INFORMATION below:
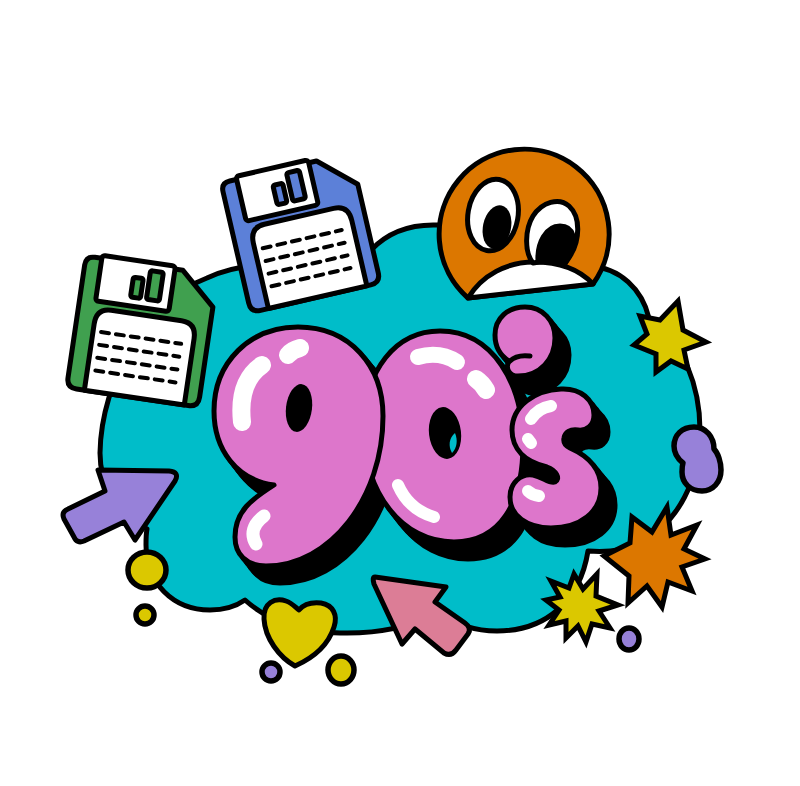
<!DOCTYPE html>
<html lang="en">
<head>
<meta charset="utf-8">
<title>90's sticker</title>
<style>
:root {
  --ink: #000;
  --paper: #fff;
  --teal: #00bdc9;
  --pink: #dd76cb;
  --orange: #dc7700;
  --yellow: #dbc800;
  --lilac: #9781d9;
  --rose: #dc7d96;
  --blue: #5c80d8;
  --green: #40a04f;
}
html, body { margin: 0; background: var(--paper); overflow: hidden; }
svg { display: block; width: 800px; height: 786px; }
.outlined { stroke: var(--ink); stroke-width: 5; stroke-linejoin: round; stroke-linecap: round; }
.sharp { stroke-linejoin: miter; stroke-miterlimit: 6; }
.dot { stroke-width: 5.5; }
.teal { fill: var(--teal); }
.pink { fill: var(--pink); }
.orange { fill: var(--orange); }
.yellow { fill: var(--yellow); }
.lilac { fill: var(--lilac); }
.rose { fill: var(--rose); }
.white { fill: var(--paper); }
.ink { fill: var(--ink); }
.blue { fill: var(--blue); }
.green { fill: var(--green); }
.shine { fill: none; stroke: var(--paper); stroke-linecap: round; stroke-linejoin: round; }
.writing { fill: none; stroke: var(--ink); stroke-width: 4; stroke-linecap: round; stroke-dasharray: 8 7; }
</style>
</head>
<body>
<svg viewBox="0 0 800 786" role="img" aria-label="90's in bubble letters on a teal cloud with floppy disks, a sad face, arrows and stars">
  <defs>
    <g id="floppy">
      <path d="M9 0H98L133 32V123Q133 133 123 133H10Q0 133 0 123V9Q0 0 9 0Z"/>
      <path class="white" d="M18 133V66Q18 50 33 50H104Q119 50 119 66V133Z"/>
      <rect class="white" x="16" y="-3" width="74" height="46" rx="3"/>
      <rect x="50" y="14" width="10" height="20" rx="2"/>
      <rect x="66" y="5" width="13" height="29" rx="2"/>
      <path class="writing" d="M26 73H107M26 86H107M26 99H107M26 112H107"/>
    </g>
    <path id="nine" d="M298 327C350 327 383 366 383 416C383 498 330 566 266 566C246 566 235 554 235 537C235 511 252 499 274 485C237 480 214 450 214 411C214 362 250 327 298 327Z"/>
    <path id="zero" d="M440 331C493 331 523 384 523 444C523 504 500 542 454 542C402 542 364 493 364 428C364 370 396 331 440 331Z"/>
    <path id="apostrophe" d="M525 307C543 307 555 321 555 338C555 359 540 376 518 376C509 376 505 368 509 361C501 356 495 347 495 335C495 318 508 307 525 307Z"/>
    <path id="letter-s" d="M561 389C581 388 594 400 594 415C594 426 586 431 578 430C570 429 565 432 564 438C563 443 566 446 570 448C588 456 601 469 601 488C601 512 580 528 551 528C527 528 510 516 510 497C510 483 521 473 533 475C543 477 549 484 555 482C561 479 556 470 547 467C526 462 512 450 512 430C512 406 535 390 561 389Z"/>
    <g id="lettering">
      <use href="#zero"/>
      <use href="#nine"/>
      <use href="#apostrophe"/>
      <use href="#letter-s"/>
    </g>
  </defs>

  <path id="cloud" class="outlined teal" d="M371 250C390 230 413 224 438 225L590 266C620 268 642 289 649 318C683 340 700 387 700 430C700 477 680 524 636 545C621 552 604 552 588 551C580 601 546 631 497 631C474 631 455 624 440 613C410 627 375 634 340 633C300 632 267 620 245 600C235 607 224 610 210 610C173 610 146 583 146 545C146 539 146 534 147 529C115 512 100 484 100 453C101 380 148 300 207 278C222 271 238 267 254 266Z"/>

  <g id="floppy-disks" class="outlined">
    <use class="blue" href="#floppy" transform="translate(221 183) rotate(-13)"/>
    <use class="green" href="#floppy" transform="translate(86 256) rotate(8.4)"/>
  </g>

  <g id="sad-face" class="outlined">
    <path class="orange" d="M468 298A85 85 0 1 1 593 284Z"/>
    <path class="white" d="M468 298C482 275 507 262 534 262C560 262 580 270 593 284Z"/>
    <ellipse class="white" cx="493" cy="215" rx="25" ry="36" transform="rotate(10 493 215)"/>
    <path class="white" d="M533 263C524 252 525 229 533 216C542 202 559 197 569 206C581 217 580 240 570 256L564 265C554 261 543 261 533 263Z"/>
    <ellipse class="ink" cx="497" cy="227" rx="14" ry="22" stroke="none" transform="rotate(12 497 227)"/>
    <path class="ink" d="M538 261C537 243 546 226 560 226C574 226 577 241 570 255L564 265C555 261 546 261 538 261Z"/>
  </g>

  <g id="title">
    <g class="outlined ink">
      <use href="#lettering" x="4" y="5"/>
      <use href="#lettering" x="8" y="10"/>
      <use href="#lettering" x="11" y="14"/>
      <use href="#lettering" x="14" y="17"/>
    </g>
    <g class="outlined pink">
      <use href="#zero"/>
      <use href="#nine"/>
      <path class="ink" stroke="none" d="M517 374L555 350L552 388L525 389Z"/>
      <use href="#apostrophe"/>
      <use href="#letter-s"/>
    </g>
    <path class="outlined" fill="none" d="M510 361C515 356 522 355 530 356"/>
    <ellipse class="ink" cx="299" cy="408" rx="13" ry="24" transform="rotate(7 299 408)"/>
    <ellipse class="ink" cx="445" cy="433" rx="16" ry="26" transform="rotate(-7 445 433)"/>
    <path class="teal" d="M455 433C449 438 448 446 452 453C457 448 458 440 455 433Z"/>
    <g class="shine">
      <path stroke-width="18" d="M262 365C246 376 239 394 242 422M288 355Q292 350 300 348M476 379Q482 383 486 390"/>
      <path stroke-width="16" d="M418 357C432 353 446 355 457 362"/>
      <path stroke-width="13" d="M264 516C253 524 250 534 256 544"/>
      <path stroke-width="12" d="M398 485C405 501 417 512 434 517M531 419Q538 408 551 406M528 439L531 443M528 491Q532 495 539 496"/>
    </g>
  </g>

  <g id="arrows" class="outlined">
    <path class="lilac" d="M98 470L169 471Q180 472 175 481L135 540L124 522L84 541Q77 544 74 537L64 519Q61 512 68 509L105 491Z"/>
    <path class="rose" d="M375 577L446 587L435 602L465 623Q472 628 468 634L456 650Q451 657 444 653L415 629L402 644L374 584Q372 577 375 577Z"/>
  </g>

  <g id="stars" class="outlined sharp">
    <polygon class="yellow" points="678,301 683,330 706,342 684,350 688,369 671,361 656,372 656,354 634,345 647,334 640,316 660,320"/>
    <polygon class="orange" points="667,507 671,535 697,525 684,549 705,559 682,567 692,591 668,582 662,607 647,586 628,603 629,576 604,556 630,543 632,517 652,532"/>
    <polygon class="yellow" points="597,574 596,596 618,605 599,611 610,628 592,624 586,642 578,626 566,638 566,621 549,625 559,610 546,600 560,597 551,581 569,588 574,574 583,589"/>
  </g>

  <path id="heart" class="outlined yellow" d="M295 666C279 657 265 638 264 619C263 603 275 597 286 601C292 603 296 608 299 610C304 604 312 602 321 603C333 605 338 615 334 627C328 646 313 658 295 666Z"/>

  <path id="double-blob" class="outlined dot lilac" d="M694 427C706 427 714 437 714 449C718 453 721 462 721 470C721 482 713 491 702 491C690 491 682 483 682 472C682 469 682 466 683 463C678 459 674 453 674 446C674 435 682 427 694 427Z"/>

  <g id="dots" class="outlined dot">
    <ellipse class="yellow" cx="147" cy="570" rx="19" ry="18"/>
    <circle class="yellow" cx="145" cy="615" r="9"/>
    <circle class="lilac" cx="271" cy="672" r="9"/>
    <ellipse class="yellow" cx="341" cy="670" rx="13" ry="14"/>
    <ellipse class="lilac" cx="629" cy="639" rx="10" ry="11"/>
  </g>
</svg>
</body>
</html>
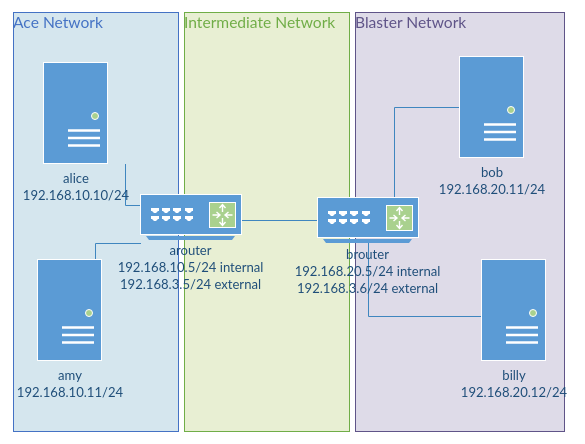
<!DOCTYPE html>
<html lang="en">
<head>
<meta charset="utf-8">
<title>Network diagram</title>
<style>
:root {
  --device: #5b9bd5;
  --device-edge: #ffffff;
  --accent: #a9d18e;
  --link: #3f86bf;
  --label: #1f4e79;
  --ace: #4472c4;
  --ace-fill: #d5e6ee;
  --middle: #70ad47;
  --middle-fill: #e8efd3;
  --blaster: #5f5488;
  --blaster-fill: #dedbe8;
}
* { box-sizing: border-box; margin: 0; }
body {
  width: 585px;
  height: 444px;
  background: #fff;
  font-family: Lato, "Open Sans", sans-serif;
}
.diagram { position: relative; width: 585px; height: 444px; }
.networks {
  display: grid;
  grid-template-columns: 166px 166px 210px;
  gap: 5px;
  height: 432px;
  padding: 12px 0 0 13px;
}
.network { border: 1px solid var(--tone); background: var(--fill); }
.network h2 {
  color: var(--tone);
  font-size: 15.6px;
  font-weight: 400;
  line-height: 18px;
  margin-left: -1px;
  white-space: nowrap;
}
.ace { --tone: var(--ace); --fill: var(--ace-fill); }
.middle { --tone: var(--middle); --fill: var(--middle-fill); }
.blaster { --tone: var(--blaster); --fill: var(--blaster-fill); }
.devices { position: absolute; inset: 0; display: block; }
.label {
  position: absolute;
  left: calc(var(--x) - var(--w) / 2);
  top: var(--y);
  width: var(--w);
  color: var(--label);
  font-size: 13.1px;
  line-height: 17px;
  text-align: center;
  white-space: nowrap;
}
.host { --w: 116px; }
.gateway { --w: 156px; }
</style>
</head>
<body>
<main class="diagram">
  <div class="networks">
    <section class="network ace"><h2>Ace Network</h2></section>
    <section class="network middle"><h2>Intermediate Network</h2></section>
    <section class="network blaster"><h2>Blaster Network</h2></section>
  </div>

  <svg class="devices" width="585" height="444" viewBox="0 0 585 444" aria-hidden="true">
    <defs>
      <g id="server">
        <rect x=".5" y=".5" width="64" height="101" fill="var(--device)" stroke="var(--device-edge)"/>
        <circle cx="52" cy="54" r="3.5" fill="var(--accent)" stroke="var(--device-edge)"/>
        <path d="M25 68.5H57M25 76H57M25 83.5H57" stroke="var(--device-edge)" stroke-width="2.4"/>
      </g>
      <path id="port" d="M0 0H8V3H6.5V4H5.5V5H2.5V4H1.5V3H0Z" fill="var(--device-edge)"/>
      <path id="arrow-out" d="M0 -3V-10M-3 -7L0 -10.5L3 -7" fill="none" stroke="var(--device-edge)" stroke-width="1.4"/>
      <path id="arrow-in" d="M-10 0H-3M-6 -3L-2.5 0L-6 3" fill="none" stroke="var(--device-edge)" stroke-width="1.4"/>
      <g id="router">
        <path d="M6 42H95L92 46H9Z" fill="var(--device)"/>
        <rect x=".5" y=".5" width="101" height="40" fill="var(--device)" stroke="var(--device-edge)"/>
        <g id="port-row">
          <use href="#port" x="11" y="14"/>
          <use href="#port" x="22" y="14"/>
          <use href="#port" x="33" y="14"/>
          <use href="#port" x="45" y="14"/>
        </g>
        <use href="#port-row" y="8"/>
        <rect x="69.5" y="8.5" width="26" height="25" fill="var(--accent)" stroke="var(--device-edge)"/>
        <g transform="translate(82.5 21)">
          <use href="#arrow-out"/>
          <use href="#arrow-out" transform="rotate(180)"/>
          <use href="#arrow-in"/>
          <use href="#arrow-in" transform="rotate(180)"/>
        </g>
      </g>
    </defs>
    <g fill="none" stroke="var(--link)">
      <path d="M125.5 164V205.5H141"/>
      <path d="M95.5 260V243.5H141"/>
      <path d="M241 220.5H318"/>
      <path d="M394.5 198V107.5H460"/>
      <path d="M368.5 243V316.5H482"/>
    </g>
    <use href="#server" x="43" y="62"/>
    <use href="#server" x="37" y="259"/>
    <use href="#server" x="459" y="56"/>
    <use href="#server" x="481" y="259"/>
    <use href="#router" x="140" y="194"/>
    <use href="#router" x="317" y="197"/>
  </svg>

  <p class="label host" style="--x:76px; --y:170px">alice<br>192.168.10.10/24</p>
  <p class="label host" style="--x:70px; --y:367px">amy<br>192.168.10.11/24</p>
  <p class="label gateway" style="--x:190.5px; --y:242px">arouter<br>192.168.10.5/24 internal<br>192.168.3.5/24 external</p>
  <p class="label gateway" style="--x:367.5px; --y:246px">brouter<br>192.168.20.5/24 internal<br>192.168.3.6/24 external</p>
  <p class="label host" style="--x:492px; --y:164px">bob<br>192.168.20.11/24</p>
  <p class="label host" style="--x:514px; --y:367px">billy<br>192.168.20.12/24</p>
</main>
</body>
</html>
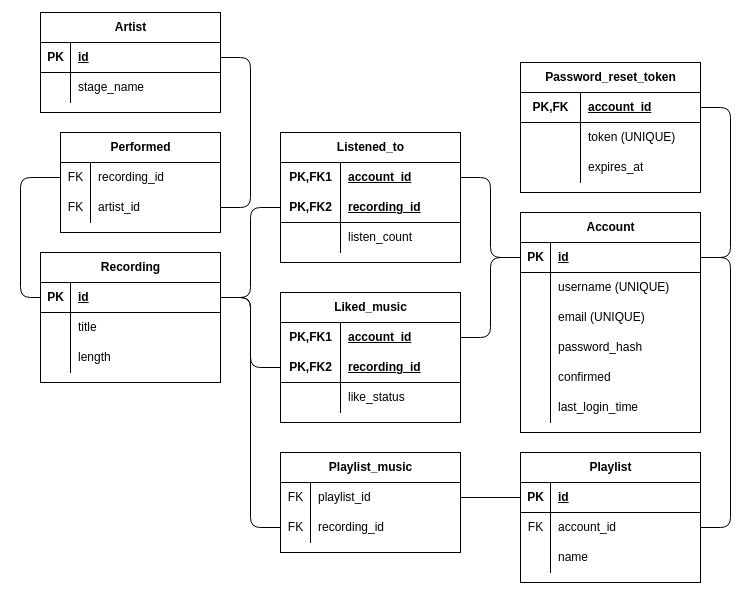
<!DOCTYPE html>
<html lang="en">
<head>
<meta charset="utf-8">
<title>Music database schema</title>
<style>
:root {
  --paper: #ffffff;
  --ink: #000000;
  --row: 30px;
}
* { box-sizing: border-box; }
body { margin: 0; background: var(--paper); }
.diagram {
  position: relative;
  width: 752px;
  height: 595px;
  overflow: hidden;
  background: var(--paper);
  color: var(--ink);
  font: 12px/29px "Liberation Sans", Helvetica, Arial, sans-serif;
}
.relations {
  position: absolute;
  inset: 0;
  fill: none;
  stroke: var(--ink);
}
.entity {
  --key: 30px;
  position: absolute;
  display: flex;
  flex-direction: column;
  width: 181px;
  padding-bottom: 9px;
  border: 1px solid var(--ink);
  background: var(--paper);
}
.entity.wide-key { --key: 60px; }
.entity h2 {
  height: var(--row);
  margin: 0;
  border-bottom: 1px solid var(--ink);
  font: inherit;
  font-weight: bold;
  text-align: center;
}
.field {
  display: grid;
  grid-template-columns: var(--key) 1fr;
  height: var(--row);
}
.field b, .field i {
  font-style: normal;
  font-weight: normal;
  white-space: nowrap;
}
.field b {
  border-right: 1px solid var(--ink);
  text-align: center;
}
.field i { padding-left: 7px; }
.primary b, .primary i { font-weight: bold; }
.primary i { text-decoration: underline; }
.key-end { border-bottom: 1px solid var(--ink); }

#artist { left: 40px; top: 12px; }
#performed { left: 60px; top: 132px; width: 161px; }
#recording { left: 40px; top: 252px; }
#listened-to { left: 280px; top: 132px; }
#liked-music { left: 280px; top: 292px; }
#playlist-music { left: 280px; top: 452px; }
#password-reset-token { left: 520px; top: 62px; }
#account { left: 520px; top: 212px; }
#playlist { left: 520px; top: 452px; }
</style>
</head>
<body>
<main class="diagram">
  <svg class="relations" width="752" height="595" viewBox="0 0 752 595" aria-hidden="true">
    <g transform="translate(.5 .5)">
      <path d="M220 57H240Q250 57 250 67V197Q250 207 240 207H220"/>
      <path d="M60 177H30Q20 177 20 187V287Q20 297 30 297H40"/>
      <path d="M220 297H240Q250 297 250 287V217Q250 207 260 207H280"/>
      <path d="M220 297H240Q250 297 250 307V357Q250 367 260 367H280"/>
      <path d="M220 297H240Q250 297 250 307V517Q250 527 260 527H280"/>
      <path d="M460 177H480Q490 177 490 187V247Q490 257 500 257H520"/>
      <path d="M460 337H480Q490 337 490 327V267Q490 257 500 257H520"/>
      <path d="M460 497H520"/>
      <path d="M700 107H720Q730 107 730 117V247Q730 257 720 257H700"/>
      <path d="M700 257H720Q730 257 730 267V517Q730 527 720 527H700"/>
    </g>
  </svg>

  <section class="entity" id="artist">
    <h2>Artist</h2>
    <div class="field primary key-end"><b>PK</b><i>id</i></div>
    <div class="field"><b></b><i>stage_name</i></div>
  </section>

  <section class="entity" id="performed">
    <h2>Performed</h2>
    <div class="field"><b>FK</b><i>recording_id</i></div>
    <div class="field"><b>FK</b><i>artist_id</i></div>
  </section>

  <section class="entity" id="recording">
    <h2>Recording</h2>
    <div class="field primary key-end"><b>PK</b><i>id</i></div>
    <div class="field"><b></b><i>title</i></div>
    <div class="field"><b></b><i>length</i></div>
  </section>

  <section class="entity wide-key" id="listened-to">
    <h2>Listened_to</h2>
    <div class="field primary"><b>PK,FK1</b><i>account_id</i></div>
    <div class="field primary key-end"><b>PK,FK2</b><i>recording_id</i></div>
    <div class="field"><b></b><i>listen_count</i></div>
  </section>

  <section class="entity wide-key" id="liked-music">
    <h2>Liked_music</h2>
    <div class="field primary"><b>PK,FK1</b><i>account_id</i></div>
    <div class="field primary key-end"><b>PK,FK2</b><i>recording_id</i></div>
    <div class="field"><b></b><i>like_status</i></div>
  </section>

  <section class="entity" id="playlist-music">
    <h2>Playlist_music</h2>
    <div class="field"><b>FK</b><i>playlist_id</i></div>
    <div class="field"><b>FK</b><i>recording_id</i></div>
  </section>

  <section class="entity wide-key" id="password-reset-token">
    <h2>Password_reset_token</h2>
    <div class="field primary key-end"><b>PK,FK</b><i>account_id</i></div>
    <div class="field"><b></b><i>token (UNIQUE)</i></div>
    <div class="field"><b></b><i>expires_at</i></div>
  </section>

  <section class="entity" id="account">
    <h2>Account</h2>
    <div class="field primary key-end"><b>PK</b><i>id</i></div>
    <div class="field"><b></b><i>username (UNIQUE)</i></div>
    <div class="field"><b></b><i>email (UNIQUE)</i></div>
    <div class="field"><b></b><i>password_hash</i></div>
    <div class="field"><b></b><i>confirmed</i></div>
    <div class="field"><b></b><i>last_login_time</i></div>
  </section>

  <section class="entity" id="playlist">
    <h2>Playlist</h2>
    <div class="field primary key-end"><b>PK</b><i>id</i></div>
    <div class="field"><b>FK</b><i>account_id</i></div>
    <div class="field"><b></b><i>name</i></div>
  </section>
</main>
</body>
</html>
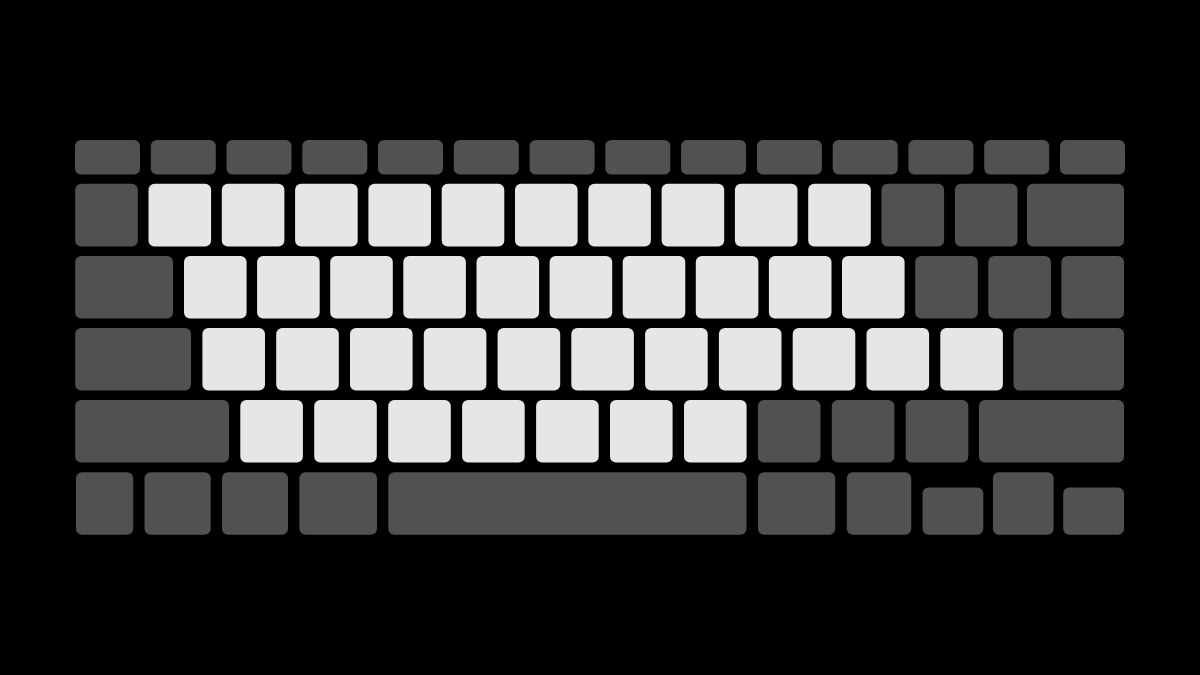
<!DOCTYPE html>
<html lang="en">
<head>
<meta charset="utf-8">
<title>Keyboard layout</title>
<style>
:root {
  --background: #000000;
  --key-dark: #515151;
  --key-light: #e6e6e6;
}
html, body { margin: 0; background: var(--background); overflow: hidden; }
.keyboard { display: block; width: 1200px; height: 675px; background: var(--background); }
.dark { fill: var(--key-dark); }
.light { fill: var(--key-light); }
</style>
</head>
<body>
<svg class="keyboard" viewBox="0 0 1200 675" role="img" aria-label="Keyboard with the character keys highlighted">
  <defs>
    <rect id="function-key" width="65" height="34.5" rx="6"/>
    <rect id="key" width="62.6" height="62.6" rx="6"/>
  </defs>

  <g id="function-row" class="dark" transform="translate(0 140)">
    <use href="#function-key" x="75"/>
    <use href="#function-key" x="150.8"/>
    <use href="#function-key" x="226.5"/>
    <use href="#function-key" x="302.3"/>
    <use href="#function-key" x="378"/>
    <use href="#function-key" x="453.8"/>
    <use href="#function-key" x="529.6"/>
    <use href="#function-key" x="605.3"/>
    <use href="#function-key" x="681.1"/>
    <use href="#function-key" x="756.9"/>
    <use href="#function-key" x="832.7"/>
    <use href="#function-key" x="908.4"/>
    <use href="#function-key" x="984.2"/>
    <use href="#function-key" x="1060"/>
  </g>

  <g id="number-row" transform="translate(0 183.8)">
    <g class="dark">
      <use href="#key" x="75.2"/>
      <use href="#key" x="881.5"/>
      <use href="#key" x="954.9"/>
      <rect x="1027" width="97" height="62.6" rx="6"/>
    </g>
    <g class="light">
      <use href="#key" x="148.5"/>
      <use href="#key" x="221.8"/>
      <use href="#key" x="295.1"/>
      <use href="#key" x="368.4"/>
      <use href="#key" x="441.7"/>
      <use href="#key" x="515"/>
      <use href="#key" x="588.3"/>
      <use href="#key" x="661.6"/>
      <use href="#key" x="734.9"/>
      <use href="#key" x="808.2"/>
    </g>
  </g>

  <g id="upper-letter-row" transform="translate(0 256)">
    <g class="dark">
      <rect x="75.2" width="97.8" height="62.6" rx="6"/>
      <use href="#key" x="915.2"/>
      <use href="#key" x="988.3"/>
      <use href="#key" x="1061.4"/>
    </g>
    <g class="light">
      <use href="#key" x="184"/>
      <use href="#key" x="257.1"/>
      <use href="#key" x="330.2"/>
      <use href="#key" x="403.3"/>
      <use href="#key" x="476.5"/>
      <use href="#key" x="549.6"/>
      <use href="#key" x="622.7"/>
      <use href="#key" x="695.8"/>
      <use href="#key" x="768.9"/>
      <use href="#key" x="842"/>
    </g>
  </g>

  <g id="home-row" transform="translate(0 328)">
    <g class="dark">
      <rect x="75.2" width="115.8" height="62.6" rx="6"/>
      <rect x="1013.5" width="110.5" height="62.6" rx="6"/>
    </g>
    <g class="light">
      <use href="#key" x="202.4"/>
      <use href="#key" x="276.2"/>
      <use href="#key" x="350"/>
      <use href="#key" x="423.8"/>
      <use href="#key" x="497.6"/>
      <use href="#key" x="571.3"/>
      <use href="#key" x="645.1"/>
      <use href="#key" x="718.9"/>
      <use href="#key" x="792.7"/>
      <use href="#key" x="866.5"/>
      <use href="#key" x="940.3"/>
    </g>
  </g>

  <g id="lower-letter-row" transform="translate(0 400)">
    <g class="dark">
      <rect x="75.2" width="153.8" height="62.6" rx="6"/>
      <use href="#key" x="757.9"/>
      <use href="#key" x="831.8"/>
      <use href="#key" x="905.7"/>
      <rect x="979" width="145" height="62.6" rx="6"/>
    </g>
    <g class="light">
      <use href="#key" x="240.3"/>
      <use href="#key" x="314.2"/>
      <use href="#key" x="388.2"/>
      <use href="#key" x="462.1"/>
      <use href="#key" x="536.1"/>
      <use href="#key" x="610"/>
      <use href="#key" x="684"/>
    </g>
  </g>

  <g id="modifier-row" class="dark" transform="translate(0 472.2)">
    <rect x="76" width="57.2" height="62.6" rx="6"/>
    <rect x="144.5" width="66.2" height="62.6" rx="6"/>
    <rect x="222" width="66" height="62.6" rx="6"/>
    <rect x="299.4" width="77.6" height="62.6" rx="6"/>
    <rect id="space-bar" x="388.3" width="358.2" height="62.6" rx="6"/>
    <rect x="758" width="77.2" height="62.6" rx="6"/>
    <rect x="846.8" width="64.4" height="62.6" rx="6"/>
    <rect x="922.5" y="15.4" width="60.8" height="47.2" rx="6"/>
    <rect x="992.9" width="60.7" height="62.6" rx="6"/>
    <rect x="1063.2" y="15.4" width="60.8" height="47.2" rx="6"/>
  </g>
</svg>
</body>
</html>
End of INFORMATION.
All lines from the beginning of the entries above to the line containing "var(--paper); overflow: hidden;", inclusive, should be printed exactly, apart from the pictures.

## [TASK OUTPUT]
<!DOCTYPE html>
<html lang="en">
<head>
<meta charset="utf-8">
<title>90's sticker</title>
<style>
:root {
  --ink: #000;
  --paper: #fff;
  --teal: #00bdc9;
  --pink: #dd76cb;
  --orange: #dc7700;
  --yellow: #dbc800;
  --lilac: #9781d9;
  --rose: #dc7d96;
  --blue: #5c80d8;
  --green: #40a04f;
}
html, body { margin: 0; background: var(--paper); overflow: hidden; }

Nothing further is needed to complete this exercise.